**STORED DATA**.
......
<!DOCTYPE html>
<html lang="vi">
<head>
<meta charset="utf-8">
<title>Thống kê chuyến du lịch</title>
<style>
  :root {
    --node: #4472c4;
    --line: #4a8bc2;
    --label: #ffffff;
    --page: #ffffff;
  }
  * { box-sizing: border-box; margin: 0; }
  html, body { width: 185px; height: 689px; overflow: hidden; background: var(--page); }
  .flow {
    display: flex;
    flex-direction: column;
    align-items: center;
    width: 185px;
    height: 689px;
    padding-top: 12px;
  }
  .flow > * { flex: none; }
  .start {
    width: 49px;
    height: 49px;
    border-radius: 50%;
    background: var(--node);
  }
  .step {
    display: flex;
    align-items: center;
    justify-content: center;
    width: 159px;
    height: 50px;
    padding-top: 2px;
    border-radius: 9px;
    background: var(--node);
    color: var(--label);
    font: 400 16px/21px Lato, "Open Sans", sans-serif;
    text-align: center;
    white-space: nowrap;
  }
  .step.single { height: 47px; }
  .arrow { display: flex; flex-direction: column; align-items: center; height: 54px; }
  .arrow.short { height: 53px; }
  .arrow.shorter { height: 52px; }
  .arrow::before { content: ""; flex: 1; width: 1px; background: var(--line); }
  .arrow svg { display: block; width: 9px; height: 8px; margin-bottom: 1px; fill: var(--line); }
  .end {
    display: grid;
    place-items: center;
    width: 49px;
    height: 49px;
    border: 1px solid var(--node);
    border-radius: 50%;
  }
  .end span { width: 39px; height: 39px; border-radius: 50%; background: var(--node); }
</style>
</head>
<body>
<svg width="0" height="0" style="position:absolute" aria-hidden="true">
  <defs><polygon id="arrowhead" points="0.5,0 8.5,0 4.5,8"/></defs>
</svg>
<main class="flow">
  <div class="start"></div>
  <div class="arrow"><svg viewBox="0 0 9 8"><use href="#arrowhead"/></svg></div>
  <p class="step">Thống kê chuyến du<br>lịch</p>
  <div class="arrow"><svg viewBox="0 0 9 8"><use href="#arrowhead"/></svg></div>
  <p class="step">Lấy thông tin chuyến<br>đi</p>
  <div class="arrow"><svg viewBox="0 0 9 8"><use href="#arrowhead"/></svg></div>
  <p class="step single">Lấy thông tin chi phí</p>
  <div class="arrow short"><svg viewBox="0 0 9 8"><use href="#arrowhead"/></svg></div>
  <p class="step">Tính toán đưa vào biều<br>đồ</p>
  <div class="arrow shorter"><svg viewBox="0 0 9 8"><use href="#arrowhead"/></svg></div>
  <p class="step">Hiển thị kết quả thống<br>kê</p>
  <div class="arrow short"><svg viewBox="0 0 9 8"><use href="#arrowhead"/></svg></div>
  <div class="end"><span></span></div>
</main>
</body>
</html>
......
**EXERCISE**. Every line above with the string "width" in it needs to be copied.

**ANSWER SECTION**.
  html, body { width: 185px; height: 689px; overflow: hidden; background: var(--page); }
    width: 185px;
    width: 49px;
    width: 159px;
  .arrow::before { content: ""; flex: 1; width: 1px; background: var(--line); }
  .arrow svg { display: block; width: 9px; height: 8px; margin-bottom: 1px; fill: var(--line); }
    width: 49px;
  .end span { width: 39px; height: 39px; border-radius: 50%; background: var(--node); }
<svg width="0" height="0" style="position:absolute" aria-hidden="true">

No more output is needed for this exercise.